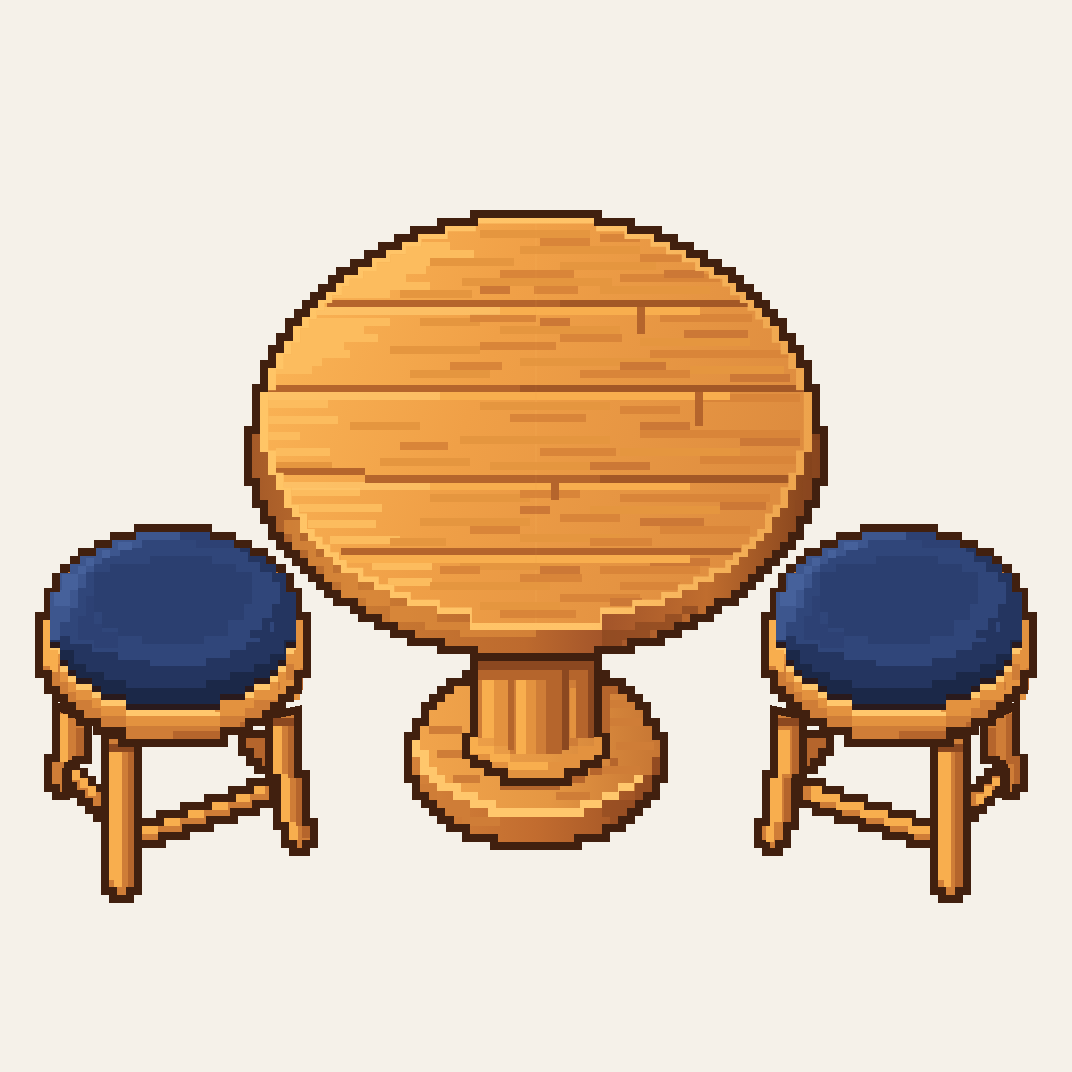
<!DOCTYPE html>
<html lang="en">
<head>
<meta charset="utf-8">
<title>Pixel table and stools</title>
<style>
:root{--paper:#f5f1e9;--outline:#41200f;--glow:#ffc76c;--light:#f8ae4e;--wood:#e3923f;--tan:#cf7d37;--brown:#b5652c;--deep:#8c4820;--navy-light:#3d568e;--navy:#2d4174;--navy-dark:#243560;--navy-deep:#1b2848}
html,body{margin:0;width:1072px;height:1072px;overflow:hidden;background:var(--paper)}
svg{display:block;shape-rendering:crispEdges}
.line{fill:none;stroke:var(--outline);stroke-width:8;stroke-linecap:square}
.part{stroke:var(--outline);stroke-width:8}
.glow{fill:var(--glow)}.light{fill:var(--light)}.wood{fill:var(--wood)}.tan{fill:var(--tan)}.brown{fill:var(--brown)}.deep{fill:var(--deep)}
.grain{fill:none;stroke-width:8}
</style>
</head>
<body>
<svg width="1072" height="1072" viewBox="0 0 1072 1072" role="img" aria-label="Round wooden table between two stools with blue cushions">
<defs>
<linearGradient id="top-wood" gradientUnits="userSpaceOnUse" x1="260" y1="300" x2="812" y2="500">
<stop offset="0" stop-color="#fbb556"/><stop offset=".4" stop-color="#f0a047"/><stop offset="1" stop-color="#dc8a3e"/></linearGradient>
<linearGradient id="top-edge" gradientUnits="userSpaceOnUse" x1="260" y1="0" x2="812" y2="0">
<stop offset="0" stop-color="#ffc566"/><stop offset=".6" stop-color="#ffc368"/><stop offset="1" stop-color="#eda34c"/></linearGradient>
<linearGradient id="rim-wood" gradientUnits="userSpaceOnUse" x1="252" y1="0" x2="820" y2="0">
<stop offset="0" stop-color="#a55a28"/><stop offset=".2" stop-color="#c97932"/><stop offset=".48" stop-color="#bd6a2e"/><stop offset=".62" stop-color="#a3552a"/><stop offset=".8" stop-color="#c06d2e"/><stop offset="1" stop-color="#80401b"/></linearGradient>
<linearGradient id="foot-wood" gradientUnits="userSpaceOnUse" x1="410" y1="0" x2="662" y2="0">
<stop offset="0" stop-color="#d5833a"/><stop offset=".5" stop-color="#c26c2f"/><stop offset="1" stop-color="#9a4f23"/></linearGradient>
<linearGradient id="foot-top-wood" gradientUnits="userSpaceOnUse" x1="410" y1="0" x2="662" y2="0">
<stop offset="0" stop-color="#f2a54c"/><stop offset=".55" stop-color="#e59743"/><stop offset="1" stop-color="#c67533"/></linearGradient>

<path id="table-half" d="M536 214H474V222H441V230H414V238H398V246H382V254H368V263H354V271H340V279H332V288H322V296H314V304H306V313H298V322H289V337H280V349H272V364H264V388H256V430H248V482H256V504H264V520H272V536H280V546H288V554H296V562H304V570H312V578H320V586H328V594H337V602H354V610H362V618H378V626H394V634H411V642H441V650H474V657H536"/>
<path id="face-half" d="M536 218H474V226H445V234H418V242H402V250H386V258H372V267H358V275H344V283H336V292H326V300H318V308H310V317H302V326H293V341H284V353H276V368H268V390H260V452H268V475H276V490H284V508H292V517H300V533H308V541H316V549H324V557H333V565H341V573H358V582H374V590H390V598H407V606H437V614H470V630H536Z"/>
<clipPath id="face-clip"><use href="#face-half"/><use href="#face-half" transform="matrix(-1 0 0 1 1072 0)"/></clipPath>
<clipPath id="grain-clip"><use href="#face-half" transform="matrix(.97 0 0 .97 16 12)"/><use href="#face-half" transform="matrix(-.97 0 0 .97 1056 12)"/></clipPath>
<clipPath id="rim-clip"><use href="#table-half"/><use href="#table-half" transform="matrix(-1 0 0 1 1072 0)"/></clipPath>

<path id="foot-half" d="M536 674H466V682H450V690H441V698H433V706H425V722H416V736H408V779H416V796H425V804H433V812H441V820H450V828H466V838H494V846H536"/>
<path id="foot-top-half" d="M536 676H470V686H454V694H445V702H437V710H429V726H420V738H412V757H420V775H429V783H437V791H453V800H470V808H488V817H536Z"/>
<clipPath id="foot-clip"><use href="#foot-half"/><use href="#foot-half" transform="matrix(-1 0 0 1 1072 0)"/></clipPath>
<clipPath id="foot-top-clip"><use href="#foot-top-half"/><use href="#foot-top-half" transform="matrix(-1 0 0 1 1072 0)"/></clipPath>

<path id="seat-half" d="M173 528H138V536H114V544H98V552H82V560H74V568H64V577H56V592H48V616H39V674H48V690H56V698H64V706H72V714H80V722H97V731H122V743H173"/>
<path id="cushion-half" d="M173 532H136V540H112V548H96V556H80V564H70V573H60V592H50V642H60V660H68V670H76V678H92V686H101V694H126V704H173Z"/>
<g id="cushion-shape"><use href="#cushion-half"/><use href="#cushion-half" transform="matrix(-1 0 0 1 346 0)"/></g>
<clipPath id="cushion-clip"><use href="#cushion-half"/><use href="#cushion-half" transform="matrix(-1 0 0 1 346 0)"/></clipPath>

<g id="stool-legs">
<path class="part brown" d="M242 734V752H250V762H258V770H275V734Z"/>
<path class="part tan" d="M56 706V758H48V788H56V796H66V772H76V760H88V720Z"/>
<path class="part tan" d="M68 764H76V772H84V780H92V788H105V818H97V810H89V802H81V794H73V786H68Z"/>
<path class="part tan" d="M138 822H160V814H184V806H208V798H232V790H250V782H273V804H256V812H234V820H210V828H186V836H162V844H138Z"/>
<path class="part tan" d="M269 716V778H277V826H285V844H293V852H306V844H314V822H306V774H298V710Z"/>
<path class="part tan" d="M105 735V891H113V899H130V891H138V735Z"/>
</g>
<g id="stool-seat">
<g class="tan"><use href="#seat-half"/><use href="#seat-half" transform="matrix(-1 0 0 1 346 0)"/></g>
<path class="brown" d="M173 731H240V722H265V714H274V706H282V698H290V690H298V674H303V690H294V700H286V708H278V716H268V725H245V733H220V740H173Z"/>
<use href="#cushion-shape" class="wood" y="22"/>
<use href="#cushion-shape" class="glow" y="12"/>
<path class="wood" d="M215 700H300V650H294V680H280V690H262V700H245V712H215Z"/>
<path class="light" d="M43 618H50V650H58V672H50V666H43Z"/>
<path class="wood" d="M296 618H303V668H296Z"/>
<g class="line"><use href="#seat-half"/><use href="#seat-half" transform="matrix(-1 0 0 1 346 0)"/></g>
<use href="#cushion-shape" fill="#2a1a1c" y="6"/>
<g clip-path="url(#cushion-clip)">
<path fill="var(--navy-deep)" d="M40 524H310V712H40Z"/>
<path fill="var(--navy-dark)" d="M40 524H310V612H296V640H284V654H270V664H254V672H230V680H206V688H126V680H104V672H86V664H74V650H40Z"/>
<path fill="#30467a" d="M40 524H240V548H264V560H280V572H290V600H282V618H274V632H260V642H246V650H230V658H206V666H150V660H118V652H92V644H70V636H40Z"/>
<path fill="var(--navy-dark)" d="M240 540H258V556H276V568H294V606H284V622H270V638H250V630H262V618H272V604H280V582H272V572H260V562H248V552H240Z"/>
<path fill="var(--navy-light)" d="M50 532H180V540H142V548H120V556H102V564H94V572H86V588H78V608H70V622H60V640H50Z"/>
<path fill="#46619b" d="M62 574H78V566H86V558H102V550H118V542H132V550H110V558H94V566H86V574H78V590H70V606H54V590H62Z"/>
<path fill="var(--navy)" d="M180 532H226V540H240V548H196V540H180ZM86 596H94V624H102V632H118V648H94V640H78V616H86Z"/>
<path fill="#2b3f70" d="M94 572H110V564H150V556H212V564H236V572H252V604H244V620H228V636H204V644H142V636H118V628H102V612H94Z"/>
</g>
</g>
</defs>

<rect width="1072" height="1072" fill="var(--paper)"/>

<g id="pedestal">
<g clip-path="url(#foot-clip)">
<rect x="404" y="666" width="264" height="184" fill="url(#foot-wood)"/>
<path class="deep" d="M664 757H652V775H643V783H635V800H602V817H610V826H626V818H634V810H643V796H656V779H664Z" opacity=".55"/>
<path class="tan" d="M412 770H420V784H437V800H470V817H500V826H462V817H446V808H429V792H412Z"/>
</g>
<g clip-path="url(#foot-top-clip)">
<rect x="404" y="666" width="264" height="160" fill="url(#foot-top-wood)"/>
<path class="glow" d="M412 740H420V750H429V767H437V775H445V783H461V792H478V800H496V808H580V800H602V792H618V783H634V775H643V783H634V800H606V820H470V810H440V794H412Z"/>
<path class="tan" d="M429 726H462V734H429ZM437 750H470V758H437ZM453 775H480V783H453ZM600 700H636V708H600ZM610 718H650V726H610ZM616 742H654V750H616ZM600 766H640V774H600ZM556 792H590V800H556Z"/>
<path class="brown" d="M602 676H618V694H610V735H602ZM610 758H618V766H602V775H585V783H560V790H500V783H560V775H590V766H610Z"/>
</g>
<g class="line"><use href="#foot-half"/><use href="#foot-half" transform="matrix(-1 0 0 1 1072 0)"/></g>
<path class="line" stroke-width="7" d="M474 664V737H466V755H474V764H488V772H504V782H568V772H584V764H598V755H606V737H598V664"/>
<path class="wood" d="M470 737H478V746H494V754H510V762H562V754H578V746H594V737H602V755H594V760H580V768H564V778H508V768H492V760H478V755H470Z"/>
<path class="light" d="M470 737H478V746H494V754H510V762H548V770H508V762H490V754H470Z"/>
<path class="tan" d="M478 664H594V738H578V746H562V754H510V746H494V738H478Z"/>
<path class="light" d="M482 680H494V738H482ZM516 680H526V754H516Z"/>
<path class="wood" d="M494 680H508V746H494ZM526 680H536V754H526ZM570 688H576V738H570Z"/>
<path class="brown" d="M478 664H594V680H478ZM508 672H514V750H508ZM546 680H562V754H546ZM576 680H594V738H576Z"/>
<path class="deep" d="M478 661H594V670H478ZM562 670H569V750H562ZM588 670H594V738H588Z"/>
</g>

<g id="table">
<g clip-path="url(#rim-clip)">
<rect x="244" y="210" width="584" height="452" fill="url(#rim-wood)"/>
<path class="wood" opacity=".6" d="M284 520H300V541H316V557H333V573H358V590H390V606H437V622H470V630H536V637H460V630H425V622H390V606H366V598H341V582H324V566H308V550H292V534H284Z"/>
<path class="deep" opacity=".7" d="M602 630H635V622H665V614H682V606H698V614H682V630H650V640H622V654H602ZM812 440H820V486H812V508H803V520H795V500H803V480H812Z"/>
</g>
<g clip-path="url(#face-clip)"><rect x="252" y="210" width="568" height="424" fill="url(#top-edge)"/></g>
<g clip-path="url(#grain-clip)">
<rect x="252" y="210" width="568" height="424" fill="url(#top-wood)"/>
<path class="grain" stroke="#fcbc5e" d="M400 246h50M384 254h90M372 262h62M356 270h70M348 278h58M336 286h94M330 294h60M300 322h90M294 330h70M290 338h88M284 346h60M276 354h74M276 362h46M272 370h40M268 404h60M268 420h70M268 436h32M276 452h54M284 492h76M292 508h90M308 524h68M330 540h70M372 566h60M388 582h44"/>
<path class="grain" stroke="#e5963f" d="M480 234h110M520 250h120M430 262h84M560 266h96M462 282h150M400 294h72M600 290h110M420 322h60M500 330h120M640 342h110M390 350h90M520 362h150M690 370h94M410 374h80M480 406h130M350 426h70M460 440h150M620 452h120M380 462h90M276 466h56M490 466h150M430 498h100M590 510h130M420 522h110M520 538h100M390 542h56M460 566h110M430 586h120M480 606h80"/>
<path class="grain" stroke="#d98539" d="M600 238h40M540 242h50M640 258h72M500 274h74M620 278h100M534 290h44M470 318h66M660 318h92M560 338h62M480 346h76M650 354h140M580 374h110M450 366h52M700 398h100M510 418h76M620 410h60M640 434h160M540 452h76M400 446h48M700 460h96M520 494h60M620 498h150M560 518h60M660 530h90M470 530h50M590 542h62M600 570h100M520 578h62M620 586h60M560 598h80M440 570h40M500 614h76"/>
<path class="grain" stroke="#cc7836" d="M664 274h40M480 290h30M684 334h64M540 322h30M620 366h46M730 378h60M640 426h50M740 442h60M590 466h60M720 506h46M640 522h64M520 510h30M650 562h60M540 570h40M610 602h32"/>
<path class="glow" opacity=".75" d="M300 307H500V315H300ZM264 392H440V400H264ZM276 482H430V490H276Z"/>
<path class="light" d="M500 307H700V315H500ZM440 392H730V400H440ZM430 482H690V490H430ZM341 555H690V563H341Z"/>
<path class="brown" d="M327 300H756V307H327ZM256 385H820V392H256ZM276 468H365V475H276ZM365 475H806V483H365ZM341 548H741V555H341ZM637 307H645V334H637ZM695 392H703V426H695ZM551 483H559V500H551Z"/>
<path class="deep" opacity=".45" d="M560 300H756V307H560ZM520 385H820V392H520ZM600 475H806V483H600Z"/>
</g>
<g class="line"><use href="#table-half"/><use href="#table-half" transform="matrix(-1 0 0 1 1072 0)"/></g>
</g>

<g id="left-stool">
<use href="#stool-legs"/>
<path class="light" d="M109 748H122V887H114V880H109ZM273 726H282V774H290V822H298V840H289V822H281V774H273ZM60 714H68V762H60ZM142 826H164V818H188V810H212V802H236V794H254V786H265V794H250V802H228V810H204V818H180V826H158V834H142ZM72 770H80V778H88V786H96V796H88V788H80V780H72Z"/>
<path class="brown" d="M128 748H134V887H128ZM288 722H294V778H302V826H310V838H302V826H296V778H288ZM76 728H84V756H76Z"/>
<path class="deep" d="M109 744H134V752H109ZM273 718H294V726H273Z"/>
<use href="#stool-seat"/>
</g>

<g id="right-stool">
<use href="#stool-legs" transform="matrix(-1 0 0 1 1072 0)"/>
<path class="light" d="M938 748H951V887H944V880H938ZM778 730H790V774H782V822H774V842H766V826H770V778H778ZM811 786H822V794H840V802H864V810H888V818H912V826H930V834H908V826H884V818H860V810H836V802H811ZM976 794H984V786H992V778H1000V786H992V796H984V804H976Z"/>
<path class="brown" d="M955 748H963V887H955ZM792 722H799V774H791V822H784V778H792ZM988 728H996V756H988ZM1012 714V756H1020V784H1014V764H1006V714Z"/>
<path class="deep" d="M938 744H963V752H938ZM778 718H799V726H778Z"/>
<use href="#stool-seat" x="726"/>
</g>
</svg>
</body>
</html>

▸ Instructions for the task:
Filter the records for the string "html" and copy every line that holds it.

▸ Answer box:
<!DOCTYPE html>
<html lang="en">
html,body{margin:0;width:1072px;height:1072px;overflow:hidden;background:var(--paper)}
</html>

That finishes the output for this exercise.